Debby Efurd, a Christian author and anti-abortion activist, scolded women in an op-ed on Jan. 4 for planning to protest the inauguration of President-elect Donald Trump.
Efurd praised Trump for his "pro-life positions" in The Christian Post, and criticized women for exercising their First Amendment rights:
We can see this perspective in the Women's March on Washington, an Inauguration Day rally sponsored by Planned Parenthood, the Center for Reproductive Rights, Pussy Hat Project and Lady Parts Justice (among others). Claiming that "our communities are hurting and scared" from the results of a democratic election, organizers plan to demonstrate rather than respectfully observe the peaceful transfer of power.
The Women's March will actually protest Trump's inauguration on Jan. 21, one day after Trump is sworn in and the "peaceful transfer of power" is complete.
Efurd asserted that the Roe v. Wade decision in 1973, which decriminalized abortion for women, had actually helped "Playboy" magazine and reduced women to "birth control pills": "Since 1973, our womanhood has been traded for a handful of birth control pills, the "privilege" to degrade ourselves in Playboy, and the "right" to abort our children. But American women are so much more — we're smart, nurturing, fully capable of handling any task set in front of us, endowed with the natural ability to promote and encourage life."
Efurd went on to praise Trump, who has referred to women as "pigs" and "dogs": "President-elect Trump's specific pro-life commitments include nominating an originalist justice to the Supreme Court, enacting the Pain-Capable Unborn Child Protection Act, codifying the Hyde Amendment (to eliminate taxpayer dollars in support of abortions), and defunding Planned Parenthood. For these policies to be enacted, we need to hear voices raised within the House and Senate in defense of innocent lives."
Efurd espoused her support for defending Planned Parenthood because: "Respect for women, their bodies, and the unborn children within their wombs stands in stark contrast to the abortion industry—which is in the business of death."
Efurd did not mention that women choose to terminate their pregnancies of their own free will, but she does paint them and their family members as victims of abortion on her Initiative 180 website:
But what happens after an abortion, to the mother and father whose lives have been altered by the decision and procedure? To the grandparents and siblings who have lost a part of their family? ... There are a huge number of people who suffer from a myriad of symptoms of Post-Abortion Stress. Yet what happens after an abortion are virtually never discussed due to the societal stigma surrounding this subject.
Psychology Today noted that "Post Abortion Stress" is not a medical condition recognized by the American Psychiatric Association or the American Psychological Association:
Post Abortion Stress Syndrome (PASS) is the name that has been given to the psychological aftereffects of abortion, based on Post Traumatic Stress Disorder (PTSD). It is important to note that this is not a term that has been accepted by the American Psychiatric Association or the American Psychological Association.
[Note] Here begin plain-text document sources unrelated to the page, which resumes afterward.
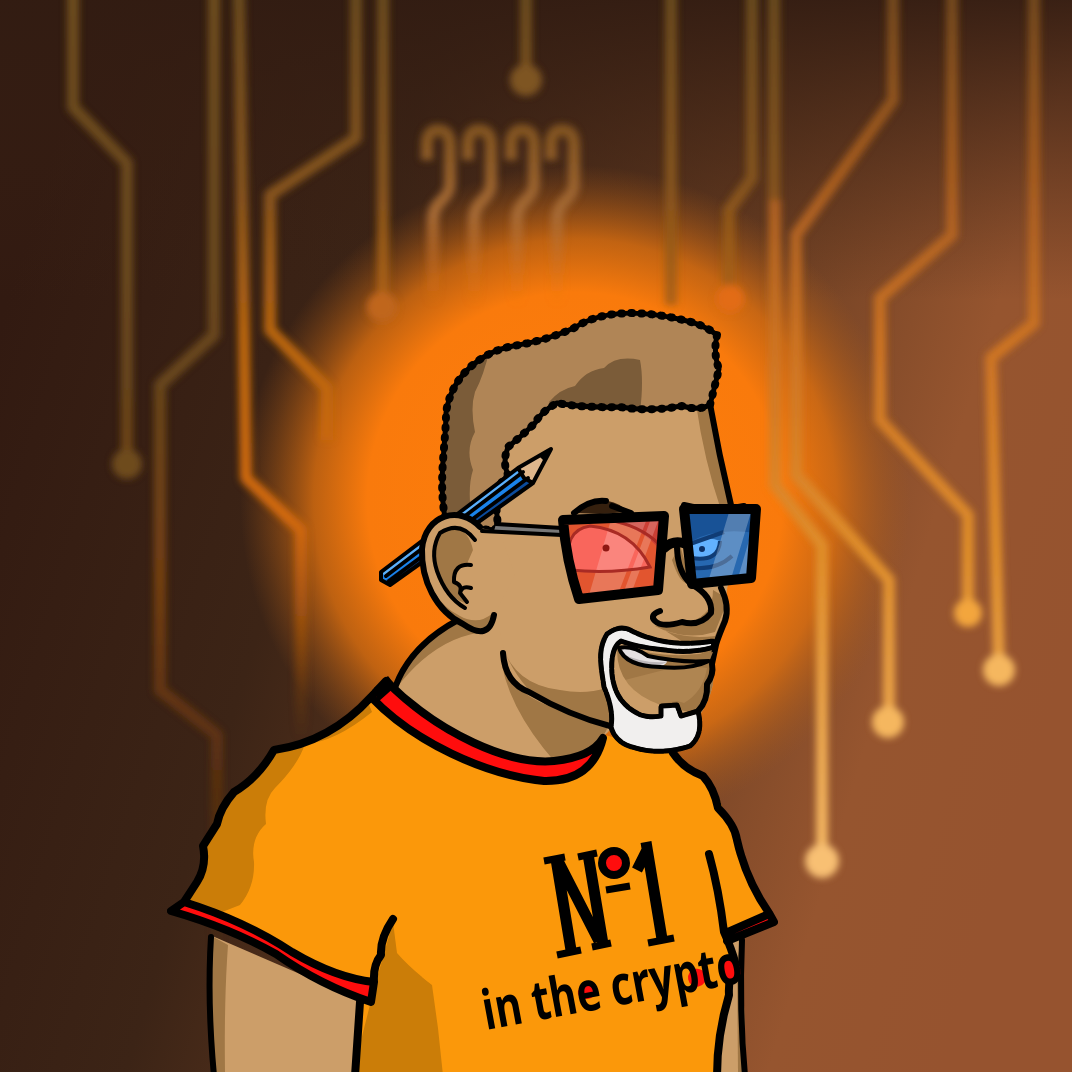
<!DOCTYPE html>
<html lang="en">
<head>
<meta charset="utf-8">
<title>No 1 in the crypto</title>
<style>
:root{--ink:#000;--skin:#cc9e69;--skin-shade:#a07745;--hair:#b08556;--hair-shade:#7b5c39;--shirt:#fb980a;--shirt-shade:#cb7d08;--trim:#ff0d0d;--beard:#f1efee;--pencil:#1a83ea}
html,body{margin:0;width:1072px;height:1072px;overflow:hidden;background:#351e14}
svg{display:block}
.traces{fill:none;stroke-width:12;stroke-linejoin:round}
.outline{fill:none;stroke:var(--ink);stroke-width:6;stroke-linecap:round;stroke-linejoin:round}
.bold{stroke-width:8}
.fine{stroke-width:4}
.skin{fill:var(--skin)}.skin-shade{fill:var(--skin-shade)}
.hair{fill:var(--hair)}.hair-shade{fill:var(--hair-shade)}
.shirt{fill:var(--shirt)}.shirt-shade{fill:var(--shirt-shade)}
.trim{fill:var(--trim)}.beard{fill:var(--beard)}
.slogan{font:700 55px "Open Sans",Lato,sans-serif;fill:var(--ink)}
</style>
</head>
<body>
<svg width="1072" height="1072" viewBox="0 0 1072 1072" role="img" aria-label="Cartoon man with a white goatee, 3D glasses and an orange T-shirt in front of glowing circuit lines">
<defs>
<linearGradient id="wall" x1="0" y1=".3" x2="1" y2=".6">
<stop offset="0" stop-color="#321a11"/><stop offset=".3" stop-color="#3c2416"/><stop offset=".62" stop-color="#6b3e22"/><stop offset=".85" stop-color="#96552f"/><stop offset="1" stop-color="#96532f"/>
</linearGradient>
<linearGradient id="ceiling" x1="0" y1="0" x2="0" y2="1">
<stop offset="0" stop-color="#321c12" stop-opacity=".92"/><stop offset="1" stop-color="#3a2114" stop-opacity="0"/>
</linearGradient>
<radialGradient id="glow" gradientUnits="userSpaceOnUse" cx="575" cy="500" r="335">
<stop offset="0" stop-color="#ff7d0a"/><stop offset=".62" stop-color="#f97a0c"/><stop offset=".78" stop-color="#e0710f" stop-opacity=".78"/><stop offset="1" stop-color="#a85a18" stop-opacity="0"/>
</radialGradient>
<linearGradient id="dim-trace" gradientUnits="userSpaceOnUse" x1="0" y1="0" x2="0" y2="960">
<stop offset="0" stop-color="#6e4d1c"/><stop offset=".4" stop-color="#69461a"/><stop offset=".6" stop-color="#754011"/><stop offset="1" stop-color="#7a3b0a" stop-opacity="0"/>
</linearGradient>
<linearGradient id="inner-trace" gradientUnits="userSpaceOnUse" x1="0" y1="0" x2="0" y2="740">
<stop offset="0" stop-color="#6b4b1f"/><stop offset=".25" stop-color="#84531c"/><stop offset=".45" stop-color="#b9660f"/><stop offset=".7" stop-color="#d46a0c"/><stop offset="1" stop-color="#a0500c" stop-opacity="0"/>
</linearGradient>
<linearGradient id="bright-trace" gradientUnits="userSpaceOnUse" x1="0" y1="0" x2="0" y2="860">
<stop offset="0" stop-color="#74491c"/><stop offset=".2" stop-color="#a45b1f"/><stop offset=".4" stop-color="#cd7424"/><stop offset=".65" stop-color="#e08f2c"/><stop offset="1" stop-color="#f4b866"/>
</linearGradient>
<linearGradient id="hook-trace" gradientUnits="userSpaceOnUse" x1="0" y1="125" x2="0" y2="305">
<stop offset="0" stop-color="#80531f"/><stop offset=".5" stop-color="#a66a35"/><stop offset="1" stop-color="#e97a1a" stop-opacity="0"/>
</linearGradient>
<filter id="soft" x="-5%" y="-5%" width="110%" height="110%"><feGaussianBlur stdDeviation="3.5"/></filter>
<path id="hook" d="M427 160V142Q428 130 438 130Q450 130 450 145V184Q450 192 442 200Q433 208 433 220V305"/>
<path id="head-shape" d="M505 450L555 405L708 404C717 440 725 475 731 505L735 575C721 587 730 603 725 620C722 640 712 650 713 670Q716 690 700 715L610 727C575 710 520 708 509 670L497 620Q490 630 480 632C450 618 420 580 422 545C425 520 450 508 470 520Z"/>
<path id="hair-shape" d="M445 518C438 478 446 445 446 413C451 376 481 352 513 346Q545 341 574 328C608 306 654 313 683 320Q703 324 717 335Q713 353 719 369L710 405Q698 411 682 406Q650 412 620 407Q582 408 557 403Q541 412 535 423Q524 434 508 447Q502 462 508 475L495 490L498 528Q480 534 469 519Z"/>
<path id="ear-shape" d="M480 528C460 505 425 514 422 549C421 580 436 611 463 624Q489 642 494 615L515 575L500 532Z"/>
<path id="shirt-shape" d="M372 690C350 716 315 744 274 750Q258 778 234 792Q222 806 217 824L202 846Q207 866 198 880L181 904Q244 925 295 956Q340 981 376 984L371 1003L363 1002L356 1072H719C716 1030 728 990 735 960L729 936L774 920C754 893 741 864 736 837C724 821 722 797 709 780Q688 768 673 753L605 735C590 768 551 776 520 772C460 765 408 735 372 690Z"/>
<path id="beard-shape" d="M607 634Q620 624 632 631C660 645 690 645 713 641L714 647Q690 654 665 650Q636 647 621 641Q610 648 612 674Q615 704 641 715Q650 718 661 716V706L677 705L681 716L698 711Q704 735 690 746Q660 756 632 747Q615 742 611 727Q614 710 604 687C601 666 597 650 607 634Z"/>
<path id="left-lens" d="M563 520L664 516L658 590L579 599Q566 560 563 520Z"/>
<path id="right-lens" d="M684 509L756 509L751 578L692 584Z"/>
<clipPath id="head-clip"><use href="#head-shape"/></clipPath>
<clipPath id="hair-clip"><use href="#hair-shape"/></clipPath>
<clipPath id="ear-clip"><use href="#ear-shape"/></clipPath>
<clipPath id="shirt-clip"><use href="#shirt-shape"/></clipPath>
<clipPath id="left-lens-clip"><use href="#left-lens"/></clipPath>
<clipPath id="right-lens-clip"><use href="#right-lens"/></clipPath>
</defs>

<g id="background">
<rect width="1072" height="1072" fill="url(#wall)"/>
<rect width="1072" height="300" fill="url(#ceiling)"/>
<circle cx="575" cy="500" r="335" fill="url(#glow)"/>
<g class="traces" filter="url(#soft)">
<g stroke="url(#dim-trace)">
<path d="M73 -10V107L127 163V460M214 -10V335L160 385V690L217 735V960"/>
<circle cx="127" cy="464" r="15" fill="#6e4b1c" stroke="none"/>
</g>
<g stroke="url(#inner-trace)">
<path d="M239 -10L246 478L301 530V740M356 -10V138L270 195V330L327 388V440M383 -10V305M526 -10V75M671 -10V305M752 -10V178L729 210V295M774 -10V300"/>
<circle cx="526" cy="80" r="16" fill="#7e5522" stroke="none"/>
<circle cx="382" cy="307" r="15" fill="#c0661f" stroke="none"/>
<circle cx="730" cy="299" r="14" fill="#e26c12" stroke="none"/>
</g>
<g stroke="url(#hook-trace)">
<use href="#hook"/><use href="#hook" x="41"/><use href="#hook" x="84"/><use href="#hook" x="124"/>
</g>
<g stroke="url(#bright-trace)">
<path d="M893 -10V100L796 235V475L889 580V720M775 200V485L822 545V855M952 -10V235L880 298V420L968 515V608M1034 -10V323L991 358L999 665"/>
<g stroke="none" fill="#f5b75f">
<circle cx="822" cy="861" r="17" fill="#f8c073"/><circle cx="888" cy="722" r="16"/><circle cx="999" cy="670" r="16"/><circle cx="968" cy="613" r="14" fill="#f3a63e"/>
</g>
</g>
</g>
</g>

<g id="arms">
<path class="skin" d="M210 935L360 1000L356 1072H214Z"/>
<path class="skin-shade" d="M210 935L228 945Q224 1000 225 1072H214Z"/>
<path class="outline" d="M211 937Q207 1000 214 1076"/>
<path class="skin" d="M726 940L742 938L746 1072H716Z"/>
<path class="skin-shade" d="M737 960L742 938L746 1072H738Z"/>
<path class="outline" d="M742 940Q739 1010 745 1076"/>
</g>

<g id="neck">
<path class="skin" d="M388 712Q405 650 460 620L530 600L640 700L605 735Q575 785 510 765Z"/>
<path class="skin-shade" d="M500 652Q505 705 555 762Q594 764 610 722Q530 705 500 652ZM395 690Q415 642 462 619L489 632Q437 634 395 690Z"/>
<path class="outline" d="M391 702Q402 650 458 620"/>
</g>

<g id="shirt">
<use href="#shirt-shape" class="shirt"/>
<g clip-path="url(#shirt-clip)">
<path class="shirt-shade" d="M372 712Q335 742 305 744Q298 765 275 788Q263 800 266 824Q250 838 254 862Q255 887 240 905L212 916L170 910L195 780L270 740L365 695Z"/>
<path class="shirt-shade" d="M352 1076L375 985L393 922L397 953Q410 968 432 985Q439 1030 443 1076Z"/>
</g>
<path class="trim" d="M371 697L386 681C440 735 510 765 554 761Q594 757 602 740Q590 782 544 781C485 775 414 742 371 697ZM173 910L184 902Q245 921 292 952Q336 978 373 982L370 1000Q320 985 276 954Q230 928 173 910ZM728 931L769 914L774 921L727 940Z"/>
<path class="outline bold" d="M371 697L386 681C440 735 510 765 554 761Q592 757 603 738Q592 782 544 781C485 775 414 742 371 697Q330 742 274 750Q258 778 234 792Q220 808 217 824L203 846Q207 866 197 882L184 902L171 911Q230 928 276 954Q320 985 371 1002L374 982Q336 978 292 952Q245 921 184 902M374 982Q373 965 381 955Q380 938 393 919M360 1002L355 1076"/>
<path class="outline bold" d="M673 753Q684 769 703 776Q714 788 718 808Q735 825 737 840Q746 880 769 913L774 922L727 941L728 932L769 914M709 854Q719 890 724 932Q732 950 735 962Q728 978 729 995Q717 1035 717 1076"/>
<path d="M374 688L388 676L396 686L378 702Z" fill="var(--ink)"/>
</g>

<g id="shirt-slogan">
<g class="outline" style="stroke-linecap:butt;stroke-linejoin:miter">
<path stroke-width="11" style="stroke-width:11" d="M556 859L571 950M558 861L599 941M588 854L603 944"/>
<path style="stroke-width:7" d="M544 861L565 857M578 857L597 853M557 955L581 950M592 947L611 943"/>
<circle cx="614" cy="863" r="12" style="stroke-width:8;fill:var(--trim)"/>
<path style="stroke-width:7" d="M606 890L630 886"/>
<path style="stroke-width:11" d="M646 842L662 939M648 848L637 870"/>
<path style="stroke-width:7" d="M648 943L674 938"/>
</g>
<g transform="translate(486 1030) rotate(-10.5)">
<ellipse cx="106" cy="-19" rx="9" ry="7" class="trim"/><ellipse cx="217" cy="-13" rx="9" ry="9" class="trim"/><ellipse cx="251" cy="-14" rx="10" ry="13" class="trim"/>
<text class="slogan" textLength="263" lengthAdjust="spacingAndGlyphs">in the crypto</text>
</g>
</g>

<g id="head">
<use href="#head-shape" class="skin"/>
<g clip-path="url(#head-clip)">
<path class="skin-shade" d="M696 404Q704 460 721 510H740L725 404ZM502 645Q515 685 560 690Q585 695 606 688L616 730Q530 720 502 645ZM664 630Q690 640 715 632L728 600L730 680L700 715L661 705Q617 690 617 650Q650 665 712 660ZM713 590Q713 615 690 622L655 626Q680 640 715 636L730 600ZM672 560Q682 590 690 580L680 545Z"/>
<path class="skin" d="M664 670Q686 664 707 668Q703 692 684 703L677 701L660 704Q630 700 625 680Z" opacity=".35"/>
</g>
<path class="outline" d="M710 404Q719 455 731 505M503 653Q505 683 529 692Q570 716 610 726M721 588Q730 606 725 621Q717 640 716 645L712 664Q714 675 707 684Q708 701 698 711"/>
<path class="outline" d="M677 548Q678 573 691 584Q713 596 711 613Q700 627 682 622Q662 628 655 621Q649 615 660 611"/>
</g>

<g id="mouth">
<path d="M620 645Q665 661 713 652L709 662Q685 672 663 666Q630 668 620 645Z" class="skin-shade"/>
<path d="M619 648Q630 646 645 655L667 659Q668 666 655 667Q626 664 619 648Z" fill="#e6e1e2"/>
<path d="M621 653Q642 664 667 662L655 667Q630 666 621 653Z" fill="#bcb7ba"/>
<path class="outline fine" d="M619 648Q632 645 648 656Q680 663 709 661Q690 670 660 667Q625 666 619 648Z"/>
<use href="#beard-shape" class="beard"/>
<use href="#beard-shape" class="outline" style="stroke-dasharray:9 2;stroke-width:5"/>
<use href="#beard-shape" class="outline fine"/>
</g>

<g id="hair">
<use href="#hair-shape" class="hair"/>
<g clip-path="url(#hair-clip)" class="hair-shade">
<path d="M490 348Q484 375 475 392Q470 408 475 432Q465 450 473 470Q467 488 472 520L435 525V390Z"/>
<path d="M549 402Q560 389 575 386Q586 370 604 368Q616 355 640 360Q644 380 640 412H553Z"/>
</g>
<use href="#hair-shape" class="outline" style="stroke-width:5"/>
<use href="#hair-shape" class="outline" style="stroke-width:8;stroke-dasharray:1 9"/>
</g>

<g id="pencil" stroke-linejoin="round">
<path d="M381 572L518 468L533 483L390 585L381 580Z" fill="var(--pencil)"/>
<path d="M385 581L528 477L533 483L390 585Z" fill="#0b4b9c"/>
<path d="M382 573L519 470L523 474L386 577Z" fill="#5cb0fa"/>
<path d="M518 468L551 450L533 483L525 478Z" fill="#dfb78c"/>
<path d="M539 456L551 449L545 462Z" fill="var(--ink)"/>
<path class="outline fine" d="M381 572L518 468L551 449L533 483L390 585L381 580ZM386 576L523 472M389 581L528 478M518 468L524 478L533 483"/>
</g>

<g id="ear">
<use href="#ear-shape" class="skin"/>
<g clip-path="url(#ear-clip)" class="skin-shade">
<path d="M434 560Q430 530 455 528Q469 531 473 550L466 566Q452 570 457 585L465 603Q441 595 434 560ZM422 545Q426 600 460 616Q478 626 493 613L491 640L440 625L415 570Z"/>
</g>
<path class="outline" d="M480 527C460 505 425 514 422 549C421 580 436 611 463 624Q489 642 494 615"/>
<path class="outline fine" d="M475 540Q460 520 440 533Q430 550 437 571Q446 597 465 608M471 565Q453 563 454 582Q463 585 460 593L467 602M471 588Q462 585 460 593"/>
</g>

<g id="glasses">
<path d="M575 513Q590 496 608 501Q620 503 628 512L600 514Z" fill="#35200e"/>
<path class="outline" d="M574 513Q590 499 606 501M612 506L631 513M684 505Q715 513 744 506"/>
<path d="M496 524L562 528V535L494 531Z" fill="#777"/>
<path class="outline fine" d="M496 524L562 528M482 531L562 535"/>
<use href="#left-lens" fill="#e2552f"/>
<g clip-path="url(#left-lens-clip)">
<path d="M570 570Q562 530 590 526Q632 530 650 567Q610 574 570 570Z" fill="#f9665c"/>
<path d="M600 518Q640 525 660 550L662 516Z" fill="#ca3f35"/>
<path d="M612 516H648L615 602H587ZM652 516H660L628 602H620Z" fill="#fff" opacity=".2"/>
<path d="M570 570Q562 530 590 526Q632 530 650 567Q610 574 570 570ZM608 520Q640 525 660 545" fill="none" stroke="#a92b24" stroke-width="3"/>
<circle cx="606" cy="548" r="3.5" fill="#8f1712"/>
</g>
<use href="#right-lens" fill="#2768b0"/>
<g clip-path="url(#right-lens-clip)">
<path d="M688 509H756V533Q715 527 690 542Z" fill="#185296"/>
<path d="M691 543Q708 535 720 541Q720 555 706 559L692 558Z" fill="#62b1ff"/>
<path d="M690 544L724 532M692 558Q719 562 720 541M693 568Q717 570 732 556" fill="none" stroke="#103c75" stroke-width="4"/>
<circle cx="702" cy="549" r="3" fill="#0b2f66"/>
<path d="M730 509H752L730 582H708ZM752 530V578H738Z" fill="#fff" opacity=".25"/>
</g>
<g class="outline" style="stroke-width:10">
<use href="#left-lens"/><use href="#right-lens"/>
<path d="M664 548Q674 539 686 544"/>
</g>
</g>
</svg>
</body>
</html>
In fact, pro-choice advocates accuse their counterparts of making up PASS in order to further their political agendas.
Efurd does not have a medical degree, but states on her Initiative 180 website that she has a "BA in counseling from Dallas Baptist University."